About the future of stimulus activity, the Australian Government has already introduced payments for certain sectors such as the federal $25,000 HomeBuilder grant aimed at reviving the construction industry. This has been backed up by the States, and for example, Western Australia has introduced their own building grant of $20,000 which is being provided in addition to the federal grant and other state grants such as the first homeowner grant. However, the HomeBuilder did not come without flaws with the restrictive timeframe and high payment thresholds for renovations. This is probably what the future of all government stimulus will probably look like – support the industries and businesses most at risk such as tourism, hospitality and construction.

Revamp of taxes – is this the time?
The upcoming Budget in October 2020 is critical. Prime Minister Scott Morrison has already stated that he is against increasing income tax rates
 with his primary reason being that rate increases do not always help grow the economy. For example, in the mid-2010s, a temporary budget repair levy of 2% was in place for a few years to balance our books so it appears there may not be COVID-19 levy.
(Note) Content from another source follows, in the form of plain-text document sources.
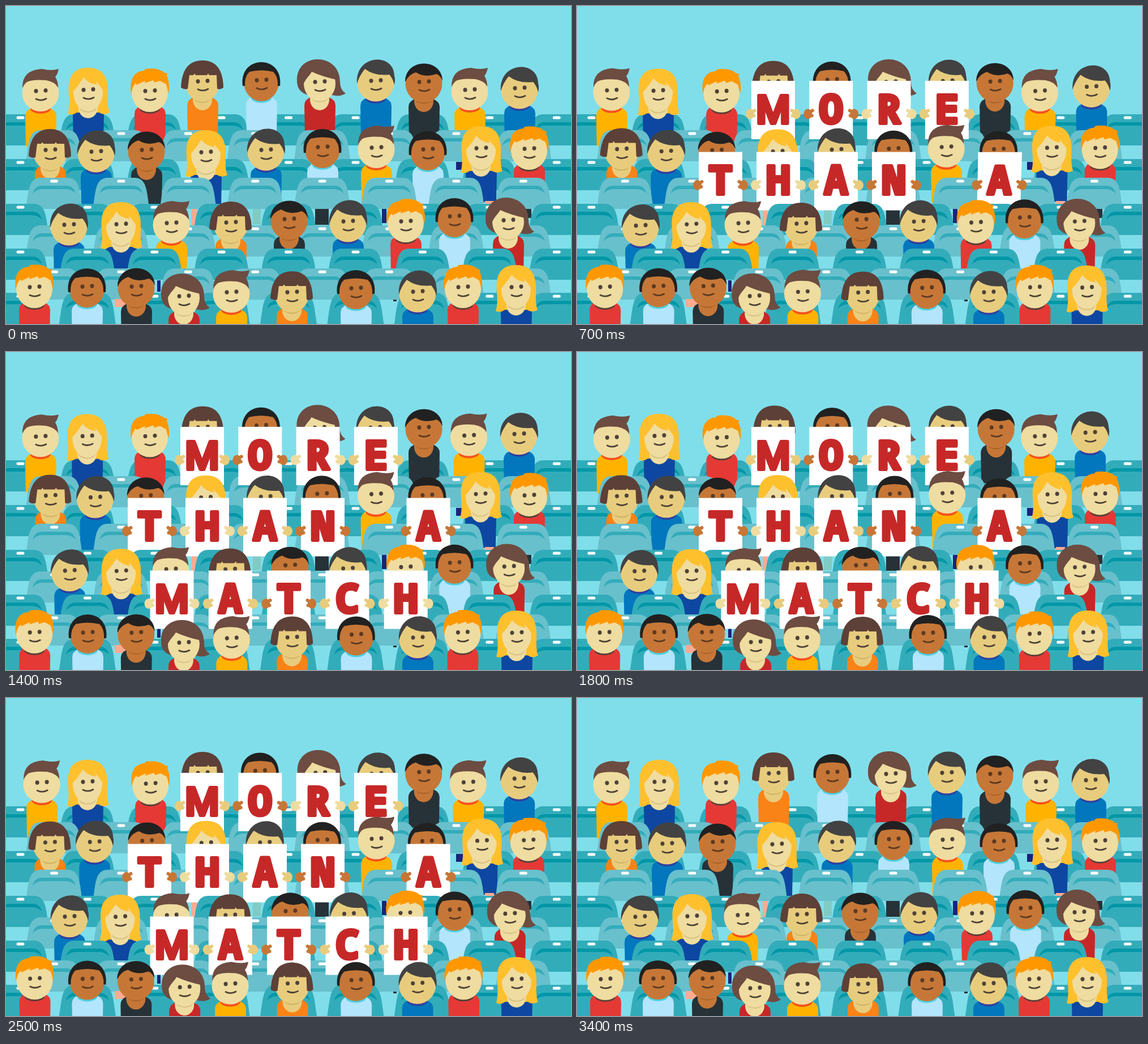
Write an HTML page that moves like this. It is 998 by 561 pixels and loops after 3.5 s.

```html
<!DOCTYPE html>
<html lang="en">
<head>
<meta charset="utf-8">
<title>Crowd with letter cards</title>
<style>
  html, body { margin: 0; width: 100%; height: 100%; overflow: hidden; background: #80deea; }
  svg { display: block; width: 100vw; height: 100vh; }
  text {
    font: bold 70px "Noto Sans Mono", monospace; text-anchor: middle;
    fill: #c62828; stroke: #c62828; stroke-width: 6; stroke-linejoin: round;
  }
  text.wide { font: 500 69px Roboto, sans-serif; }
</style>
</head>
<body>
<svg id="stage" viewBox="0 0 998 561"></svg>
<script>
const LOOP = 3500, STEP = 100, WOBBLE_LOOP = 3400, MID = 499;
const stage = document.getElementById('stage');

function add(parent, tag, attrs = {}) {
  const el = document.createElementNS('http://www.w3.org/2000/svg', tag);
  for (const key in attrs) el.setAttribute(key, attrs[key]);
  parent.appendChild(el);
  return el;
}
const path = (g, d, fill) => add(g, 'path', { d, fill });
const rect = (g, x, y, width, height, fill, rx = 0) => add(g, 'rect', { x, y, width, height, fill, rx });
const oval = (g, cx, cy, rx, ry, fill) => add(g, 'ellipse', { cx, cy, rx, ry, fill });

const PALE = '#efdca0', TAN = '#e8cc7e', BROWN = '#c67737';
const SHADE = { [PALE]: '#d8c182', [TAN]: '#cfb060', [BROWN]: '#a9622a' };

// Each look: face ellipse [cy, rx, ry], hair in front, optional hair behind, collar or bare neck.
const LOOKS = {
  swoop: {
    skin: PALE, hair: '#6d4c41', shirt: '#ffb300', collar: '#f4511e', face: [0, 32.5, 33],
    front: 'M-32-8Q-33-40 2-42Q20-38 32-42Q30-32 26-28Q31-20 31-9Q26-19 10-22Q-14-24-24-19Q-29-15-32-8Z'
  },
  blonde: {
    skin: PALE, hair: '#ffc02e', shirt: '#0d47a1', face: [3, 26, 35],
    back: 'M0-39C32-39 36-15 35 10Q34 32 38 40Q28 46 20 40H-20Q-28 46-36 42Q-32 30-34 8C-36-15-32-39 0-39Z',
    front: 'M-28 4Q-18-6-8-22Q0-11 16-9L13-16Q23-5 28 4Q31-37 0-37Q-31-37-28 4Z'
  },
  ginger: {
    skin: PALE, hair: '#ff9800', shirt: '#e53935', collar: '#5d4037', face: [4, 32, 34],
    front: 'M-33 6C-37-25-24-34-10-35L-8-38Q16-41 26-31L31-30L30-26Q36-12 33 5L29-11L18-17L8-14L6-18L-9-13L-8-17L-23-10L-25-13Q-31-6-33 6Z'
  },
  bob: {
    skin: TAN, hair: '#5d4037', shirt: '#f98316', face: [2, 30, 33],
    front: 'M-38 10Q-36-38 0-38Q36-38 37 10Q32 14 26 12L25-12H12L10-15L8-12H-12L-14-15L-16-12H-23L-26 12Q-32 14-38 10Z'
  },
  short: {
    skin: BROWN, hair: '#212121', shirt: '#b3e5fc', collar: '#4dd0e1', face: [1, 31, 34],
    front: 'M-33 8C-40-48 40-48 33 8L29 8Q30-8 21-17Q0-22-21-17Q-30-8-29 8Z'
  },
  wavy: {
    skin: PALE, hair: '#6d4c41', shirt: '#c62828', face: [3, 28, 31],
    back: 'M-40-2C-42-53 36-53 36 0Q36 14 46 20Q36 27 22 23H-20Q-40 18-40-2Z',
    front: 'M-30 8C-26-6-18-10-14-18Q6-9 30-4Q30-30 0-33Q-34-30-30 8Z'
  },
  sweep: {
    skin: TAN, hair: '#424242', shirt: '#0277bd', collar: '#303f9f', face: [0, 32.5, 33.5],
    front: 'M-33 2C-37-50 32-54 33-12Q35-5 33 4Q30-8 24-14Q-2-11-19-24Q-29-12-33 2Z'
  },
  crop: {
    skin: BROWN, hair: '#212121', shirt: '#263238', face: [0, 32.5, 33.5],
    front: 'M-33-3C-33-46 32-46 33-5Q29-15 22-17Q2-10-14-20Q-26-17-33-3Z'
  }
};

const ROWS = [
  'swoop 61 153, blonde 145 148, ginger 254 149, bob 347 134, short 451 133, wavy 554 134, sweep 653 135, crop 738 137, swoop 819 151, sweep 907 148',
  'bob 78 255, sweep 159 260, crop 248 257, blonde 353 258, sweep 459 257, short 559 251, swoop 654 253, short 745 255, blonde 839 251, ginger 924 251',
  'sweep 111 389, blonde 203 385, swoop 292 386, bob 397 383, crop 500 379, sweep 604 383, ginger 706 379, short 792 373, wavy 887 378',
  'ginger 50 495, short 143 497, crop 230 498, wavy 314 512, swoop 398 508, bob 505 506, short 618 500, sweep 727 507, ginger 807 495, blonde 901 496'
];

const kids = [], cards = [];

function drawKid(look, x, y) {
  const { skin, hair, shirt, collar, face, front, back } = LOOKS[look];
  const [cy, rx, ry] = face;
  const g = add(stage, 'g');
  path(g, 'M-26 95L-27 42Q-27 32-18 28H18Q28 32 28 42L27 95Z', shirt);
  if (back) path(g, back, hair);
  if (collar) oval(g, 0, cy + 28, 18, 9, collar);
  else {
    oval(g, 0, 31, 17, 19, skin);
    oval(g, 0, cy + ry - 7, 15, 9, SHADE[skin]);
  }
  oval(g, 0, cy, rx, ry, skin);
  path(g, front, hair);
  const ink = skin === BROWN ? '#5b3a22' : '#4e4238';
  oval(g, -8, cy - 3, 3.5, 3.7, ink);
  oval(g, 9, cy - 4, 3.5, 3.7, ink);
  add(g, 'path', { d: `M-8 ${cy + 11}q9 4.5 18-.5`, fill: 'none', stroke: ink, 'stroke-width': 2.8, 'stroke-linecap': 'round' });
  kids.push({ g, x, y, seed: kids.length * 6 + 1 });
}

function drawKids(row) {
  for (const kid of ROWS[row].split(', ')) {
    const [look, x, y] = kid.split(' ');
    drawKid(look, +x, +y);
  }
}

function drawSeats(top, dark) {
  const [fill, arc] = dark ? ['#33acba', '#0097a7'] : ['#68c0cc', '#33acba'];
  for (let x = dark ? 25.5 : 85; x < 1000; x += 118.4) {
    const g = add(stage, 'g', { transform: `translate(${x} ${top})` });
    path(g, 'M-50 55C-45 24-46 0-23 0H23C46 0 45 24 50 55Z', fill);
    path(g, 'M-38 28Q-34 14-22 14H22Q34 14 38 28Q31 20 20 20H-20Q-31 20-38 28Z', arc);
    rect(g, -7, 3.5, 14, 5, '#fff', 2.5);
  }
}

function drawCards(word, x0, gap, cy, start, skins) {
  [...word].forEach((letter, i) => {
    if (letter === ' ') return;
    const g = add(stage, 'g'), skin = skins[i];
    const sheet = add(g, 'polygon', { fill: '#fff' });
    const glyph = add(g, 'text', { y: 23, class: letter === 'M' ? 'wide' : '' });
    glyph.textContent = letter;
    const hands = [-1, 1].map(side => {
      const hand = add(g, 'g');
      oval(hand, side * 41, 0, 7.5, 9, skin);
      add(hand, 'path', { d: `M${side * 38} -3L${side * 33} -6M${side * 39} 3H${side * 34}`, stroke: skin, 'stroke-width': 6, 'stroke-linecap': 'round' });
      return hand;
    });
    cards.push({ g, sheet, glyph, hands, cx: x0 + gap * i, cy, start: start + i * 37 });
  });
}

function drawScene() {
  rect(stage, 0, 0, 998, 561, '#80deea');
  drawSeats(191, true);
  drawKids(0);
  drawSeats(219, false);
  drawCards('MORE', 346.5, 102.3, 183.5, 5, [TAN, BROWN, PALE, TAN]);
  drawSeats(270, true);
  rect(stage, 795, 275, 15, 14, '#1a237e');
  drawKids(1);
  drawSeats(303, false);
  rect(stage, 328, 358, 9, 29, '#ffab91');
  rect(stage, 436, 358, 14, 27, '#80cbc4');
  rect(stage, 546, 358, 24, 28, '#263238');
  rect(stage, 664, 358, 8, 25, '#1a237e');
  rect(stage, 846, 344, 16, 5, '#ffab91');
  rect(stage, 912, 358, 16, 16, '#263238');
  drawCards('THAN A', 253.5, 102, 309, 262, [BROWN, PALE, TAN, BROWN, '', BROWN]);
  // The last card of this row sits a little left of the even spacing.
  cards[cards.length - 1].cx = 746;
  drawSeats(349, true);
  drawSeats(387, false);
  drawKids(2);
  drawSeats(428, true);
  drawSeats(463, false);
  rect(stage, 192, 517, 22, 14, '#ffab91');
  rect(stage, 267, 484, 6, 20, '#1a237e');
  rect(stage, 684, 518, 6, 3, '#263238');
  drawCards('MATCH', 293, 103.3, 437, 903, [PALE, TAN, BROWN, TAN, PALE]);
  drawSeats(506, true);
  drawKids(3);
}

function random(n) {
  const v = Math.sin(n * 12.9898) * 43758.5453;
  return v - Math.floor(v);
}

// Sum of a few harmonics, zero at the loop point.
function wobble(seed, t) {
  return [2, 3, 5].reduce((sum, k, i) => {
    const phase = 2 * Math.PI * random(seed + i);
    return sum + 0.7 * (Math.sin(2 * Math.PI * k * t / WOBBLE_LOOP + phase) - Math.sin(phase));
  }, 0);
}

const clamp = v => Math.max(0, Math.min(1, v));

function poseCard(card, t) {
  const open = clamp((t - card.start) / 280), close = clamp((t - 2850) / 300);
  const opacity = close > 0 ? clamp((1 - close) * 2.4) : clamp(open * 1.4);
  card.g.setAttribute('display', opacity > 0 ? 'inline' : 'none');
  card.g.setAttribute('opacity', opacity);
  const angle = (close > 0 ? close : 1 - open) * Math.PI / 2;
  const squash = Math.cos(angle), tilt = Math.sin(angle) * 0.00067;
  const off = card.cx - MID;
  const drop = (50 + card.cy * 0.05) * close;
  const corner = (x, y) => {
    const zoom = 1 - y * tilt;
    return `${(off + x) * zoom - off},${y * squash * zoom}`;
  };
  card.g.setAttribute('transform', `translate(${card.cx} ${card.cy + drop})`);
  card.sheet.setAttribute('points', [corner(-38.5, -51.5), corner(38.5, -51.5), corner(38.5, 51.5), corner(-38.5, 51.5)].join(' '));
  card.glyph.setAttribute('transform', `matrix(1 0 ${-off * tilt} ${squash} 0 0)`);
  const grip = 0.4 + 0.6 * squash;
  for (const hand of card.hands) hand.setAttribute('transform', `translate(0 ${7 * squash}) scale(1 ${grip})`);
}

function render(t) {
  for (const { g, x, y, seed } of kids) {
    g.setAttribute('transform', `translate(${x + wobble(seed, t)} ${y + wobble(seed + 3, t)})`);
  }
  for (const card of cards) poseCard(card, t);
}

drawScene();
const begin = performance.now();
function tick() {
  const t = (performance.now() - begin) % LOOP;
  render(Math.floor(t / STEP) * STEP);
  requestAnimationFrame(tick);
}
tick();
</script>
</body>
</html>
```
With tax rates for some corporate entities dropping this year to 26% (25% in 2021-22) and the legislated cuts to the individual tax rates over the new 3-4 years, it will be interesting to see what the Government will do. Treasurer Josh Frydenberg has already come out in the media and  stated the Government are looking into the timing of the personal tax cuts to encourage consumer spending.

States have long questioned whether they should replace stamp duties with yearly land taxes and whether payroll tax should be abolished altogether, but without any other revenue to replace those lost taxes, those questions will continue to linger.

With GST celebrating its 20th birthday earlier this month, there has been no increase in the 10% rate since introduction which is much lower than the  GST/VAT rates levied in other OECD countries which average at about 19.3% as at January 2019. These are the issues the Government will need to consider over the coming months and years but we need to be mindful that Government handouts will not persist forever and businesses need to gain traction on opening and remaining open for as long as they can. Supporting local businesses has never been more important, and the real test is the coming months when we battle with containing cases of COVID-19. Industries need growth and businesses need to be able to stand on their own two feet again.